§ Task requirements: Count how many lines in the data below include "barb". Answer with the number only.

§ Material provided:
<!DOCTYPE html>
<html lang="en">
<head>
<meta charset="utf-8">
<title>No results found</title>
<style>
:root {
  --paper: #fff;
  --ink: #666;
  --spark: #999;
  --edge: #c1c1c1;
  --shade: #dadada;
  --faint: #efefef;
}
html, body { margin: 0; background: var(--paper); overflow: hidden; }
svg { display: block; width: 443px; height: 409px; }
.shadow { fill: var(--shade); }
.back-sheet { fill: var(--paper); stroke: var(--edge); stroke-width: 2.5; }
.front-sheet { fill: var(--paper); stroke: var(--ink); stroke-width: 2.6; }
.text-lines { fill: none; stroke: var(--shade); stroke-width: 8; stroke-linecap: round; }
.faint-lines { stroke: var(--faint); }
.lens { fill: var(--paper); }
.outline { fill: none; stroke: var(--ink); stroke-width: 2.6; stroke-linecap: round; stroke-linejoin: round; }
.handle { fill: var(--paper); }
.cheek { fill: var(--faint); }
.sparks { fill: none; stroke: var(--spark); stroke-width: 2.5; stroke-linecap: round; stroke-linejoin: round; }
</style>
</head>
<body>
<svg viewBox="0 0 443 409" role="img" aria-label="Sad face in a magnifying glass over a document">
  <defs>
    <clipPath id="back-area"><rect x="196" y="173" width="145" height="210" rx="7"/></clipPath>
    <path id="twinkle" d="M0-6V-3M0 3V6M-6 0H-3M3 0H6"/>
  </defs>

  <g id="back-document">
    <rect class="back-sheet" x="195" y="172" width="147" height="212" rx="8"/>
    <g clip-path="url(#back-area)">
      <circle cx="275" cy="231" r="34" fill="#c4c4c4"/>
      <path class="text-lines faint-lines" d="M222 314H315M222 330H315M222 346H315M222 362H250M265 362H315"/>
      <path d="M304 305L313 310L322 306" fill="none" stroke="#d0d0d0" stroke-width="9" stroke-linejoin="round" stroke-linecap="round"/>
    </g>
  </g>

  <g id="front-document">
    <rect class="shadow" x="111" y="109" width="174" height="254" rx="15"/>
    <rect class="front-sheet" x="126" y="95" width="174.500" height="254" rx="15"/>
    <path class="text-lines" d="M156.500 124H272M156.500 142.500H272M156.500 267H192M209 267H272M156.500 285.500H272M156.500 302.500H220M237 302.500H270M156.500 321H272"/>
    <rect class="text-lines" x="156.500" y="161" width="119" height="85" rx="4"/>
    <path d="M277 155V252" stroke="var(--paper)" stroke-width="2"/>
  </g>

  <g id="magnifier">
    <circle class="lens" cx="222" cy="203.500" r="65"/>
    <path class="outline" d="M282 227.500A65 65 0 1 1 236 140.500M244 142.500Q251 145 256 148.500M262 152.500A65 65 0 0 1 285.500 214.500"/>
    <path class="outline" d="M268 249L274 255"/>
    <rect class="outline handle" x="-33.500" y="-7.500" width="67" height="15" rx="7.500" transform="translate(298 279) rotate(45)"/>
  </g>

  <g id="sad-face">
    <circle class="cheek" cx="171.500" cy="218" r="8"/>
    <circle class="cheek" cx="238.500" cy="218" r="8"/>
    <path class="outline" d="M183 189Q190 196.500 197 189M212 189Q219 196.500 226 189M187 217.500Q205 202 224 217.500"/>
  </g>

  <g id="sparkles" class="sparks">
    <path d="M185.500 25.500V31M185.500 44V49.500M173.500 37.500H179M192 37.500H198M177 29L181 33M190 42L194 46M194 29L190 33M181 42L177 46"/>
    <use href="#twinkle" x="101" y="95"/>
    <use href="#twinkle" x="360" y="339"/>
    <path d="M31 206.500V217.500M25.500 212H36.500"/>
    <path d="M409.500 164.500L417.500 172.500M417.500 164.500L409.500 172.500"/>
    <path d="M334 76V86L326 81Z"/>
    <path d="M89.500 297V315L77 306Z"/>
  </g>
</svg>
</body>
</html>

--

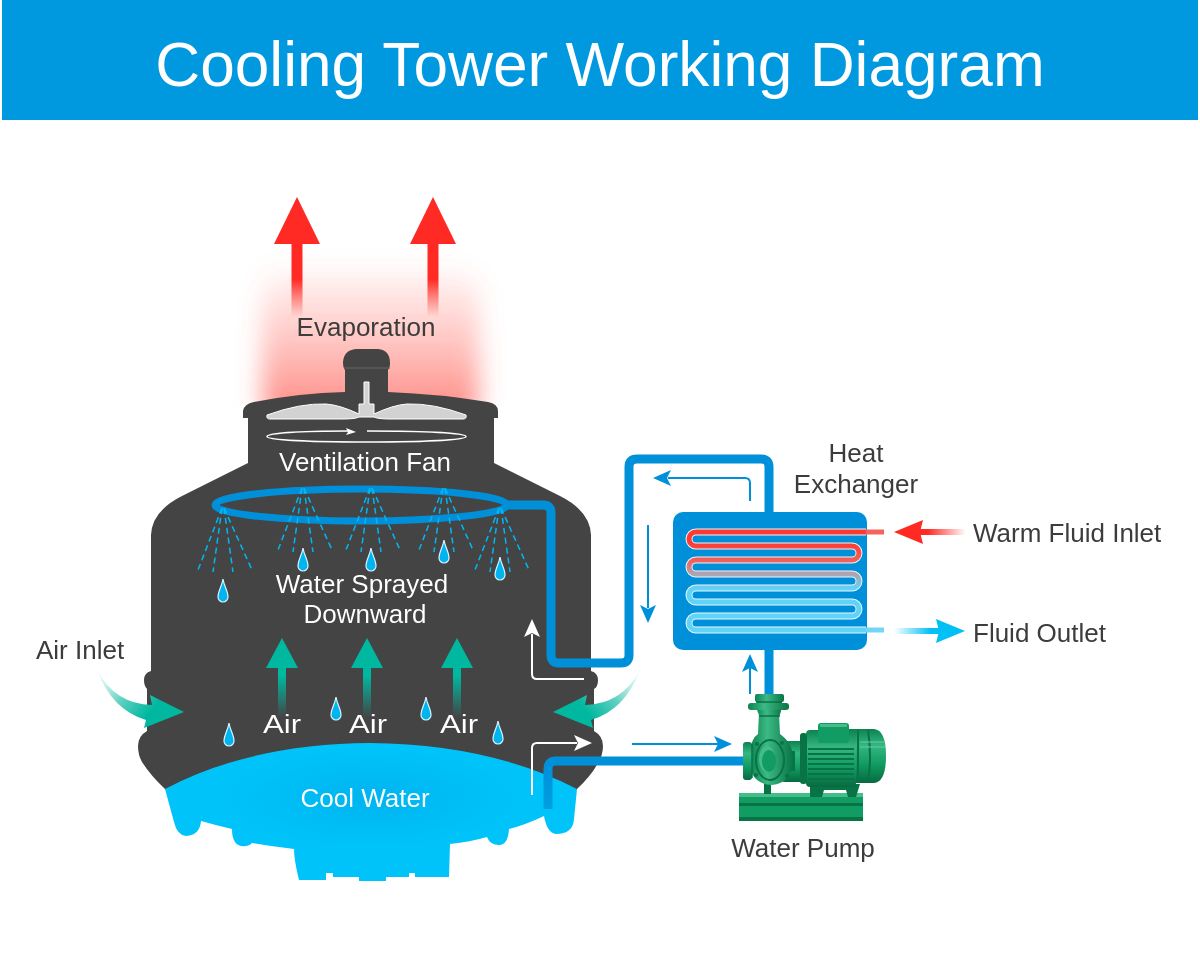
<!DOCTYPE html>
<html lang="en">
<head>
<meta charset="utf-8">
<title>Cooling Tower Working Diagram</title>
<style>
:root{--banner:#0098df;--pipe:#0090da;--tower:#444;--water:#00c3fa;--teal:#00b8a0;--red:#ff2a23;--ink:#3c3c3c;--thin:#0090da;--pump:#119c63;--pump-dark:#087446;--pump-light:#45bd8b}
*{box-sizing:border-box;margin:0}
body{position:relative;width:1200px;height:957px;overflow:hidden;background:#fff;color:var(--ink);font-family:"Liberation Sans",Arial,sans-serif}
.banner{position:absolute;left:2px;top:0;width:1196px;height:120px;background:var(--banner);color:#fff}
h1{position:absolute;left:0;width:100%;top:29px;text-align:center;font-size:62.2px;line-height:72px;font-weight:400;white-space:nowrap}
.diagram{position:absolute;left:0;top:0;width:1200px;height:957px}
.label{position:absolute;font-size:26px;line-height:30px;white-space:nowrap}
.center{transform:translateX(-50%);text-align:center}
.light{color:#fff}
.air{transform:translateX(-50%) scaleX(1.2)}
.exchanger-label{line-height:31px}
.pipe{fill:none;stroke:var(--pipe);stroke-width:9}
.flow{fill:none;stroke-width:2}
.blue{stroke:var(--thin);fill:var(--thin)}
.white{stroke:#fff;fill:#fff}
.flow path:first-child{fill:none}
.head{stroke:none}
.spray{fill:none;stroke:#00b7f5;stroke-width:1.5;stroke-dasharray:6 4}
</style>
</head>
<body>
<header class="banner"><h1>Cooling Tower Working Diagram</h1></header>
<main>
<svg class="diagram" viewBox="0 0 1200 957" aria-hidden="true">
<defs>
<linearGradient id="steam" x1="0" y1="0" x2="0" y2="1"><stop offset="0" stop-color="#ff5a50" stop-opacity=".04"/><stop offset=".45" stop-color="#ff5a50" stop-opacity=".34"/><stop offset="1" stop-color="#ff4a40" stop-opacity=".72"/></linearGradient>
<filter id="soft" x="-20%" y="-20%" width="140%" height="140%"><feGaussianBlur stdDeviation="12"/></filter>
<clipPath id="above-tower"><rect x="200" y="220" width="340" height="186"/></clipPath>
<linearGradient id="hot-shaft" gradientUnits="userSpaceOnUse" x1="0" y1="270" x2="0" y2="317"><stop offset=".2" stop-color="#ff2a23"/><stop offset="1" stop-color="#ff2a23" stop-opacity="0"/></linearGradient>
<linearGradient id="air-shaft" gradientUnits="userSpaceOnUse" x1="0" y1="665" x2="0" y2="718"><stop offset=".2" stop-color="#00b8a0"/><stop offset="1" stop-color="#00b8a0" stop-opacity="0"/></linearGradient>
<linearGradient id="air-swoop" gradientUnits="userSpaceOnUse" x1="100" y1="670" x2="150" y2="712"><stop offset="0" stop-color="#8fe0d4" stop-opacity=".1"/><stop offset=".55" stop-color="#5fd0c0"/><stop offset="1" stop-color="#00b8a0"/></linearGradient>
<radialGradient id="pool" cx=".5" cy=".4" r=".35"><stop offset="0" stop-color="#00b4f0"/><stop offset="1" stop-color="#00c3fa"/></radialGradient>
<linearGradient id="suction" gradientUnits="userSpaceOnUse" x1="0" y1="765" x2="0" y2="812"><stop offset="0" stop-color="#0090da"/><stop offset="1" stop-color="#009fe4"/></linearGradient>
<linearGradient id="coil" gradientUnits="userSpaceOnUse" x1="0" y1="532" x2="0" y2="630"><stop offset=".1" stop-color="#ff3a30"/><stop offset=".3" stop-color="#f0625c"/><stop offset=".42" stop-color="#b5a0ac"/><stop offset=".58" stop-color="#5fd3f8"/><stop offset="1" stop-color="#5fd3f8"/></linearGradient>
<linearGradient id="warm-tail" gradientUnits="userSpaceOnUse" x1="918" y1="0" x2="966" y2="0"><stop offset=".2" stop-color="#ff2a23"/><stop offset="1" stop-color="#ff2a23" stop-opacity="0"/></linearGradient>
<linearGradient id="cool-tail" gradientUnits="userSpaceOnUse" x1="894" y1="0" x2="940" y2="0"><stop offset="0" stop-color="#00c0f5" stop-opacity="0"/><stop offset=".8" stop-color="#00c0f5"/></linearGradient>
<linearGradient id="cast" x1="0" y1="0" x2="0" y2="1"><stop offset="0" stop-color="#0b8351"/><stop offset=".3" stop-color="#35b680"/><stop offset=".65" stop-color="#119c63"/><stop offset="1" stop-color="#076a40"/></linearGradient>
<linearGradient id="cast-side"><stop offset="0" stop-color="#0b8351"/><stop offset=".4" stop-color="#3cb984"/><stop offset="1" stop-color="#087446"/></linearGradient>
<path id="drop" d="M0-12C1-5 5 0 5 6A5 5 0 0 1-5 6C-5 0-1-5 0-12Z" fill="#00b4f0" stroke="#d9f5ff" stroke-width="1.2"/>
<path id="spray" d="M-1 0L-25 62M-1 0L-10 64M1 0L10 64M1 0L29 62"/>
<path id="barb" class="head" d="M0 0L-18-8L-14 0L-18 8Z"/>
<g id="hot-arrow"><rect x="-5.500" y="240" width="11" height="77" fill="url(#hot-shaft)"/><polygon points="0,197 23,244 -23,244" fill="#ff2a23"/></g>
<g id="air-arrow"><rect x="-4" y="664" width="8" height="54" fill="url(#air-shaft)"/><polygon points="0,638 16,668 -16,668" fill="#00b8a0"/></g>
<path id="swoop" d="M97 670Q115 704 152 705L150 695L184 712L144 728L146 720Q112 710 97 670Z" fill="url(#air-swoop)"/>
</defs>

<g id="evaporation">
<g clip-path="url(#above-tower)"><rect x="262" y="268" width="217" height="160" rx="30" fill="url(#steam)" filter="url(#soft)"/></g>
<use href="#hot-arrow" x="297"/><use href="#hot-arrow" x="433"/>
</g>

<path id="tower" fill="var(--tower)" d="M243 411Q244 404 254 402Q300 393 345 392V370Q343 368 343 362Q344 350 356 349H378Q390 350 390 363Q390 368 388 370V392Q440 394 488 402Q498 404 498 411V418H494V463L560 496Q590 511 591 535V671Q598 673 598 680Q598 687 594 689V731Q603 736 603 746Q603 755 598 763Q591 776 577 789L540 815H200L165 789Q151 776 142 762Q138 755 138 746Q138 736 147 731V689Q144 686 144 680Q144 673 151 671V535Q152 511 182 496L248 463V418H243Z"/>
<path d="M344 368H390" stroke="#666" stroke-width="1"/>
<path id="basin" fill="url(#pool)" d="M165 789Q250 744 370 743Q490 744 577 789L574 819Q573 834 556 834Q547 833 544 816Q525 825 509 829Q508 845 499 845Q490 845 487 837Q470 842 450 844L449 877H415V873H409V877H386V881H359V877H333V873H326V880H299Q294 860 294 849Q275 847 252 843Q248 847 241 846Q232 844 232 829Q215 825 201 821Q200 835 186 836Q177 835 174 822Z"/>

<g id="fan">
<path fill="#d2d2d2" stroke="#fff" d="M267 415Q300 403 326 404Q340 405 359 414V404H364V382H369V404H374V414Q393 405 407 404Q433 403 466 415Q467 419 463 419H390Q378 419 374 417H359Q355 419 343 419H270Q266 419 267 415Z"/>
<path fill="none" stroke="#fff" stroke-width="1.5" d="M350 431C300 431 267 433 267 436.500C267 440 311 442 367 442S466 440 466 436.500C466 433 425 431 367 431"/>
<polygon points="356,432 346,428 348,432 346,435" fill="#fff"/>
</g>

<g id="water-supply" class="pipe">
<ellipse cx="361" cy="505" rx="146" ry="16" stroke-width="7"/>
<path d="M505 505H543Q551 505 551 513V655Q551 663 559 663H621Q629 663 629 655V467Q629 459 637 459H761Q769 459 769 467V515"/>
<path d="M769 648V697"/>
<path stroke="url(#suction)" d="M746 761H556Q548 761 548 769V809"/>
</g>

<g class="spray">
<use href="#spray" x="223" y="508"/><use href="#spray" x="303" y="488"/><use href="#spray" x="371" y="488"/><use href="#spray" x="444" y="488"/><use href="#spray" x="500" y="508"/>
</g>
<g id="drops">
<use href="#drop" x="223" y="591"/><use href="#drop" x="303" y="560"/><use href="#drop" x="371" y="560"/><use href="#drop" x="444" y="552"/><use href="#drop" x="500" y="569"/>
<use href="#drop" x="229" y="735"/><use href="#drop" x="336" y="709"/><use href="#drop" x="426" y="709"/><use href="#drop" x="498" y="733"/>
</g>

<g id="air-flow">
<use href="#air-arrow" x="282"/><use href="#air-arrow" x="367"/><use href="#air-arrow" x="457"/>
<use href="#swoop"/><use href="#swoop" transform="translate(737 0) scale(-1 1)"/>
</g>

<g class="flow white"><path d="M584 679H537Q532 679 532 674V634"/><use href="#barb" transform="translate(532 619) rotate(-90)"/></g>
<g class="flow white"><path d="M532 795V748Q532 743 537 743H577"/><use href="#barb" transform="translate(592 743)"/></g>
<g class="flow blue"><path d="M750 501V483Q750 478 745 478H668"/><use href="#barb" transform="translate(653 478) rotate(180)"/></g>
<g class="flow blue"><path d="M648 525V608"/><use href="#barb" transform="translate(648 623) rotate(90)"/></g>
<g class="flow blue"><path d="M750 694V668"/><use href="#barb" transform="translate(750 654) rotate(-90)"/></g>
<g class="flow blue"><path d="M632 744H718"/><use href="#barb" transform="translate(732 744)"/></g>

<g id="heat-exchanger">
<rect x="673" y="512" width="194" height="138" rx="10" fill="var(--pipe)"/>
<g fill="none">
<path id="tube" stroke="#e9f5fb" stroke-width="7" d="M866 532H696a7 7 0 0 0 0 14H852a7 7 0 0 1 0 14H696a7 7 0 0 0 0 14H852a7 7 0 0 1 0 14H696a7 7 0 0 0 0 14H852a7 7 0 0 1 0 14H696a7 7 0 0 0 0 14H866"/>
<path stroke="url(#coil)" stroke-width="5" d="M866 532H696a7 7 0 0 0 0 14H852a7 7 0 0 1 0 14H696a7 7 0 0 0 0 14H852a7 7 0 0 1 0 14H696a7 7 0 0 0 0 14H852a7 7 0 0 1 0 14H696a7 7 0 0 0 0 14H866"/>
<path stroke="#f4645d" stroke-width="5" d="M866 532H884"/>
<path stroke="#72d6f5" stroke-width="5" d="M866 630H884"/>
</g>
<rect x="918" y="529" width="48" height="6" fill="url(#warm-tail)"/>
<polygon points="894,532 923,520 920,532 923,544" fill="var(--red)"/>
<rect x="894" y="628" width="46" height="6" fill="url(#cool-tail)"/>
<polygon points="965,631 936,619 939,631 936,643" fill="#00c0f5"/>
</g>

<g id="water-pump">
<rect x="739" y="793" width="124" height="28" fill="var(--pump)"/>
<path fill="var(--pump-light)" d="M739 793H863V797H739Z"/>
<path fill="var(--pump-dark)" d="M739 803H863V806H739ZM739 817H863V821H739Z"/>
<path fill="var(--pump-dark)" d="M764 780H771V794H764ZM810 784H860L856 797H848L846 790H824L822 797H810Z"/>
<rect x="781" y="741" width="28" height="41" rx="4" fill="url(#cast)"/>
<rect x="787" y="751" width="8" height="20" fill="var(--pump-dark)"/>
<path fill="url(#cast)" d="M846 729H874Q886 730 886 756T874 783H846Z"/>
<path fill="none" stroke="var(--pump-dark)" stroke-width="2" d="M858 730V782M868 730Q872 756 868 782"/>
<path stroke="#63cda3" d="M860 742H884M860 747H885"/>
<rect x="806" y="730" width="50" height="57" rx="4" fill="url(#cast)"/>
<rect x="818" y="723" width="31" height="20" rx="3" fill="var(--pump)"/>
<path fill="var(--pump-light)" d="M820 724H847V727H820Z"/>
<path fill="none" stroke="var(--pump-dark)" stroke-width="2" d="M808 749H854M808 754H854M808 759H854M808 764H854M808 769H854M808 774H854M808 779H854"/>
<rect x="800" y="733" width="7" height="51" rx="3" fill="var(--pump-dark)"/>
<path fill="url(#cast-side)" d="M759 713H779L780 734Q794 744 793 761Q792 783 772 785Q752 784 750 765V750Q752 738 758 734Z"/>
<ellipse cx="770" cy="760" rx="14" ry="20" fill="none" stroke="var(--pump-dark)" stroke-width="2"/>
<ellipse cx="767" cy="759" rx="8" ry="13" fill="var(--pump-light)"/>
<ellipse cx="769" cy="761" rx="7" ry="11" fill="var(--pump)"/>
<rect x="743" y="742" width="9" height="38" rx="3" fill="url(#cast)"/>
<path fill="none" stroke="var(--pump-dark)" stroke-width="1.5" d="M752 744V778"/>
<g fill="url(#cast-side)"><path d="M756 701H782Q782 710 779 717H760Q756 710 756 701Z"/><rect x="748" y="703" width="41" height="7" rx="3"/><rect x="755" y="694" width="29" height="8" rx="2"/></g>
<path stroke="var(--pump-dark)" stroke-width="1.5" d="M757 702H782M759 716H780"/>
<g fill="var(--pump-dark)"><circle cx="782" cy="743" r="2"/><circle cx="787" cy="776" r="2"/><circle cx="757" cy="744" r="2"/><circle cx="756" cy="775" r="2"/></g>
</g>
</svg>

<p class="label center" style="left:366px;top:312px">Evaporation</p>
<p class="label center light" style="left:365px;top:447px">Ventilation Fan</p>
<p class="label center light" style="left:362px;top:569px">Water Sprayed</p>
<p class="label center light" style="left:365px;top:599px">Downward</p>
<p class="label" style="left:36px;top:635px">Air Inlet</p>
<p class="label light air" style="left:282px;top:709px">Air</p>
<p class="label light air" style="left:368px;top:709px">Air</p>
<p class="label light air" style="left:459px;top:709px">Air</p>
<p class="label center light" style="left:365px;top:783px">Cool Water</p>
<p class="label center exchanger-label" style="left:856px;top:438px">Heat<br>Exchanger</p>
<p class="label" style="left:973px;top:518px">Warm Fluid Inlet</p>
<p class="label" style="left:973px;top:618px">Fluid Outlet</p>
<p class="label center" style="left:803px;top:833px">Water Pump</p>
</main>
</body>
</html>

§ Reply: 7